The L. hesperus is a carnivore that eats mostly from the orders Coleoptera (beetles) and Hymenoptera (ants, wasps and bees) although they do eat other organisms such as grasshoppers and even other spiders (Salomon 2011, Drees and Jackman 1999). There still has not been a lot of research done on their diet but it is certain how they eat.

Both photos by Richard Greene

Widow spiders are not fast eaters by any means. Once their victim gets stuck in their extremely sticky and strong web, the spider rushes out to further entrap them by spinning more web and using specialized comb structures on their fourth tarsus (seen below) to throw it around various parts of the victims body (Smithsonian National Museum of Natural History 2012).

Latrodectus hesperus
Photo by Jeremy Miller

Only when completely immobilized, the spider bites their victim and the strong neurotoxin venom (which is 15 times stronger than a rattlesnakes!) injected kills the prey in about ten minutes. In the meantime, the spider continues wrap their prey with web. Once movement ceases, the spider then releases enzymes to start digesting the prey. In nature, the spider would then drag its prey into a more secluded "retreat" area to either store it until the spider is hungry or feast upon it. When Latrodectus hesperus eats its prey, it siphons out the inside material, that has been liquefied by the enzymes, and leaves the outside of the prey intact, like a shell of what it used to be (Animal Diversity Web 2001).

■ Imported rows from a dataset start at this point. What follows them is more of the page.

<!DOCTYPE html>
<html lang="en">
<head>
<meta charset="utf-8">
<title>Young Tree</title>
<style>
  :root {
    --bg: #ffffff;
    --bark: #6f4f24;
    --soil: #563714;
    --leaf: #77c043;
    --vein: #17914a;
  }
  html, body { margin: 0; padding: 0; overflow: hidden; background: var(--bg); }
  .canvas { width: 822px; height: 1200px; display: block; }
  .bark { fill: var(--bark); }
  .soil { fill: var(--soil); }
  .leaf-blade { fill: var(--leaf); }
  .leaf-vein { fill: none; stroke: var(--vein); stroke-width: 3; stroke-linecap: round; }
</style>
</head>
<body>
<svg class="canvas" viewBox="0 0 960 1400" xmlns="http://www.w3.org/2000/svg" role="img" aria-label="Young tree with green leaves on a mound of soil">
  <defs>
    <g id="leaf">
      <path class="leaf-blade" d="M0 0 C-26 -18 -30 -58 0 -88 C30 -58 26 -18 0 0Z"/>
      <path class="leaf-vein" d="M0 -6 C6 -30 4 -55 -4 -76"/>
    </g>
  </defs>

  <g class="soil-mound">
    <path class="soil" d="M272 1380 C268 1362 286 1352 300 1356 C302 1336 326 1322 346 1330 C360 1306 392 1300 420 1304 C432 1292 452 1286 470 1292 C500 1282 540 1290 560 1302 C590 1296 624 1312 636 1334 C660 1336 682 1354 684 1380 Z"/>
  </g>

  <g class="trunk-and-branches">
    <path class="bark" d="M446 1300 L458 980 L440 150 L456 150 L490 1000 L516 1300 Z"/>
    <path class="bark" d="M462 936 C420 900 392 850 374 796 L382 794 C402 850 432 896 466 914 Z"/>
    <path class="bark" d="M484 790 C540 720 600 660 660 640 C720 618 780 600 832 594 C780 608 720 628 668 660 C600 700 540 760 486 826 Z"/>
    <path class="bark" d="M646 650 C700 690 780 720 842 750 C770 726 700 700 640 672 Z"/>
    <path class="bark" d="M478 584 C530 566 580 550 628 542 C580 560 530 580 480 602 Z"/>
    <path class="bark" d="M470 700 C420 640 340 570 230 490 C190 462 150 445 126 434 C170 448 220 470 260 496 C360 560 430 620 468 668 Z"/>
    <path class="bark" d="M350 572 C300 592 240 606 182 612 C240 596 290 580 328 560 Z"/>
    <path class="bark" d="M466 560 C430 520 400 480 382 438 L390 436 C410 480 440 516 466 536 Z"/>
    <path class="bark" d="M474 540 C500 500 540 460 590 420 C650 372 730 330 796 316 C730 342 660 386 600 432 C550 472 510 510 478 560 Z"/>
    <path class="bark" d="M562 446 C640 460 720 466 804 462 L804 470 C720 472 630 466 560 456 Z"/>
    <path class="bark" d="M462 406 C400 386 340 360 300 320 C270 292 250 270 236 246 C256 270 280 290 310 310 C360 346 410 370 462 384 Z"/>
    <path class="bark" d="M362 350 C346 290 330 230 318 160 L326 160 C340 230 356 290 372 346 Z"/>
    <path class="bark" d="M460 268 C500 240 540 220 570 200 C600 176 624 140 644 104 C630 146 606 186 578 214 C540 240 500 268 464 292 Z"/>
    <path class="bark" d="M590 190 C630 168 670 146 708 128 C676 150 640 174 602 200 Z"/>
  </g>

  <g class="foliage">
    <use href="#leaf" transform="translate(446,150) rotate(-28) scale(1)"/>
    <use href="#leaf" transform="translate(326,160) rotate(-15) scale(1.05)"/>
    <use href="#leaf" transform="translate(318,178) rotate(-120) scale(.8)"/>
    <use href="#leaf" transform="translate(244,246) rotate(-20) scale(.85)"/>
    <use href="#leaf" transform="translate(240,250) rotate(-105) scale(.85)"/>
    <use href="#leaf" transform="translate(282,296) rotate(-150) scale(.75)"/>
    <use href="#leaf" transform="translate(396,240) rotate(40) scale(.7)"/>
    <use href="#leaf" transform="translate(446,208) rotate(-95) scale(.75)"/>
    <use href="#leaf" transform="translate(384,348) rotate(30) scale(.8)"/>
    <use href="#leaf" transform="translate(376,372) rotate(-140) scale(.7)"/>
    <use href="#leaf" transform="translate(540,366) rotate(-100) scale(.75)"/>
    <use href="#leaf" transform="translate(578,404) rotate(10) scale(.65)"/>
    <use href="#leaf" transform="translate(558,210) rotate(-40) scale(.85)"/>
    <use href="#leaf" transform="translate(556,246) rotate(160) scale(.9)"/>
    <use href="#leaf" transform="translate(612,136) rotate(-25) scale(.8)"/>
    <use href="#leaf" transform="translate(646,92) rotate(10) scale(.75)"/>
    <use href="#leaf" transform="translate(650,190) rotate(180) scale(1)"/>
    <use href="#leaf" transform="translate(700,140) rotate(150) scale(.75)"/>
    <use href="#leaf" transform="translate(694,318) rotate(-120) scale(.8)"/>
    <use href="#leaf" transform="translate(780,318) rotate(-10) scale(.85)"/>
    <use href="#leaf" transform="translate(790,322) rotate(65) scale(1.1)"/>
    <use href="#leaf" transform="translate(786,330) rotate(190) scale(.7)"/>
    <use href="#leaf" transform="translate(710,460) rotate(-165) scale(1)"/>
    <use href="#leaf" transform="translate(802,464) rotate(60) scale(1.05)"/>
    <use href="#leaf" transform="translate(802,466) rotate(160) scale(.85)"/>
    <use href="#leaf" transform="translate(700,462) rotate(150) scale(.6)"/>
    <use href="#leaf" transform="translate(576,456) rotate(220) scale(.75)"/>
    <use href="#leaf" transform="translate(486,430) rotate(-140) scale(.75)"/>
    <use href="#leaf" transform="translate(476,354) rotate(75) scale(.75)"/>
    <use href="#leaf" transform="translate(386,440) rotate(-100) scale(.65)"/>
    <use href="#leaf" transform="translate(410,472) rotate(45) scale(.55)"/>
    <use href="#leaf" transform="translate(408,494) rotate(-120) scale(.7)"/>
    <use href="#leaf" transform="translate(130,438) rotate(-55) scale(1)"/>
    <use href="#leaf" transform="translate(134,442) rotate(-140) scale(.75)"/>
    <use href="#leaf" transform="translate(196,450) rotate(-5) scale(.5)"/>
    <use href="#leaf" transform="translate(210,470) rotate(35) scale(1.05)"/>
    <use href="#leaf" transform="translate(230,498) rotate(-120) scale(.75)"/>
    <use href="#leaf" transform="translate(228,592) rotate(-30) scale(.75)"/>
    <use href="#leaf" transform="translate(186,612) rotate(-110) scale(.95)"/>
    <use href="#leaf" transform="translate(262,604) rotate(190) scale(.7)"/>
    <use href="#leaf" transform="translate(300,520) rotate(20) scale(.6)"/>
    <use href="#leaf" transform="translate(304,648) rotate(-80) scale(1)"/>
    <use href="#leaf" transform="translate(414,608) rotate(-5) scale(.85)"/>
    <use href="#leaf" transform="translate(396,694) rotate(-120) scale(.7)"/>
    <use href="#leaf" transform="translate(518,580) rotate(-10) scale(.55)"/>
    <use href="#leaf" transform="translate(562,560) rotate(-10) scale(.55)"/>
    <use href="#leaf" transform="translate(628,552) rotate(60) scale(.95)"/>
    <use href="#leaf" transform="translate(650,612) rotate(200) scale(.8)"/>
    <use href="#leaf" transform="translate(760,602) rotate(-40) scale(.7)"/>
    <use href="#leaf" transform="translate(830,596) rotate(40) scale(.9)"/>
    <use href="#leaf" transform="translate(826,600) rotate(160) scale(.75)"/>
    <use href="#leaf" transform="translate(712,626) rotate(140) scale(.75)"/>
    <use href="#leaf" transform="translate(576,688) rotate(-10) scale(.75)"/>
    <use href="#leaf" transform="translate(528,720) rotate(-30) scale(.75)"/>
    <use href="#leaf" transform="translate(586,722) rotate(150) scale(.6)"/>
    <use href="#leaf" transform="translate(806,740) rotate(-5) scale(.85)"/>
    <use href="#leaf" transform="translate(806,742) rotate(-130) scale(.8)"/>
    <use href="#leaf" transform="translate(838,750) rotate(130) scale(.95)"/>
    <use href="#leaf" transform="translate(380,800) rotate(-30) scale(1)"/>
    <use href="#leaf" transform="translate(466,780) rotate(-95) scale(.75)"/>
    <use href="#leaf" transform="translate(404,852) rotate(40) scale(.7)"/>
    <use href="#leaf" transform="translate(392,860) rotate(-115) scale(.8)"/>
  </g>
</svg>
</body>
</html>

Here are a couple fantastic YouTube videos of female black widows in captivity capturing prey: